_SUPPLIED MATERIAL:_

......

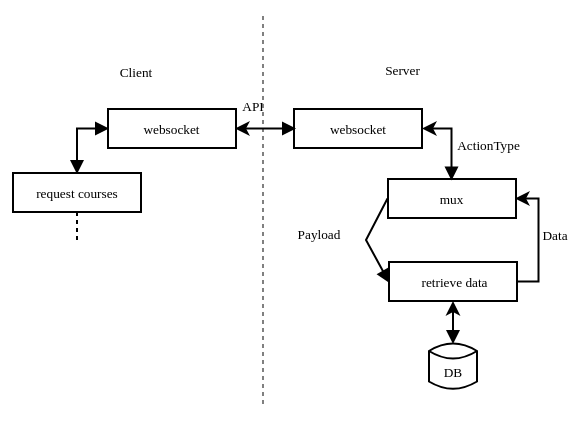
<!DOCTYPE html>
<html lang="en">
<head>
<meta charset="utf-8">
<title>Client and server data flow</title>
<style>
:root { --ink: #000; --paper: #fff; --divider: #808080; }
* { box-sizing: border-box; }
html, body { margin: 0; overflow: hidden; background: var(--paper); }
.diagram {
  position: relative; width: 584px; height: 424px; overflow: hidden;
  background: var(--paper); color: var(--ink);
  font: 13.3px/16px "Liberation Serif", serif;
}
.connectors { position: absolute; left: 0; top: 0; }
.wire { fill: none; stroke: var(--ink); stroke-width: 2; }
.divider { stroke: var(--divider); stroke-width: 2; stroke-dasharray: 4 4; }
.pending { stroke-dasharray: 4 4; }
.head { fill: var(--ink); }
.node {
  position: absolute; width: 130px; height: 41px;
  display: flex; align-items: center; justify-content: center;
  padding-top: 2px; border: 2px solid var(--ink); background: var(--paper); white-space: nowrap;
}
.client-socket { left: 106.5px; top: 108px; }
.request { left: 12px; top: 172px; }
.server-socket { left: 293px; top: 108px; }
.mux { left: 386.5px; top: 178px; }
.retrieve { left: 388px; top: 261px; padding-left: 3px; }
.label { position: absolute; transform: translateX(-50%); white-space: nowrap; }
.client { left: 136px; top: 65px; }
.server { left: 402.5px; top: 63px; }
.api { left: 253px; top: 99px; }
.action { left: 488.5px; top: 138px; }
.payload { left: 319px; top: 227px; }
.data { left: 555px; top: 228px; }
.db { left: 453px; top: 365px; }
</style>
</head>
<body>
<main class="diagram">
  <div class="node client-socket">websocket</div>
  <div class="node request">request courses</div>
  <div class="node server-socket">websocket</div>
  <div class="node mux">mux</div>
  <div class="node retrieve">retrieve data</div>

  <svg class="connectors" width="584" height="424" viewBox="0 0 584 424" aria-hidden="true">
    <defs>
      <path id="triangle" class="head" d="M0 0L-14-7V7Z"/>
      <path id="barb" class="head" d="M0 0L-15-7.5L-11 0L-15 7.5Z"/>
    </defs>
    <line class="divider" x1="263" y1="16" x2="263" y2="408"/>

    <path class="wire" d="M98 128.500H77V164"/>
    <use href="#triangle" x="0" y="0" transform="translate(109 128.500)"/>
    <use href="#triangle" transform="translate(77 174) rotate(90)"/>
    <line class="wire pending" x1="77" y1="212" x2="77" y2="241"/>

    <line class="wire" x1="246" y1="128.500" x2="284" y2="128.500"/>
    <use href="#barb" transform="translate(235 128.500) rotate(180)"/>
    <use href="#triangle" transform="translate(296 128.500)"/>

    <path class="wire" d="M432 128.500H451.500V170"/>
    <use href="#barb" transform="translate(422 128.500) rotate(180)"/>
    <use href="#triangle" transform="translate(451.500 180.500) rotate(90)"/>

    <path class="wire" d="M387.500 198.500L366 240L384 273"/>
    <use href="#triangle" transform="translate(389.500 283) rotate(61)"/>

    <path class="wire" d="M517 281.500H538.500V198.500H526"/>
    <use href="#barb" transform="translate(515 198.500) rotate(180)"/>

    <line class="wire" x1="453" y1="311" x2="453" y2="334"/>
    <use href="#barb" transform="translate(453 301) rotate(-90)"/>
    <use href="#triangle" transform="translate(453 344) rotate(90)"/>

    <g class="wire">
      <path d="M429 351Q453 336 477 351V381.500Q453 396 429 381.500Z"/>
      <path d="M429 351Q453 366 477 351"/>
    </g>
  </svg>

  <span class="label client">Client</span>
  <span class="label server">Server</span>
  <span class="label api">API</span>
  <span class="label action">ActionType</span>
  <span class="label payload">Payload</span>
  <span class="label data">Data</span>
  <span class="label db">DB</span>
</main>
</body>
</html>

......

_WORK INSTRUCTIONS:_
Scan the material for the string "node". Copy each line where it appears.

_WRITTEN SOLUTION:_
.node {
  <div class="node client-socket">websocket</div>
  <div class="node request">request courses</div>
  <div class="node server-socket">websocket</div>
  <div class="node mux">mux</div>
  <div class="node retrieve">retrieve data</div>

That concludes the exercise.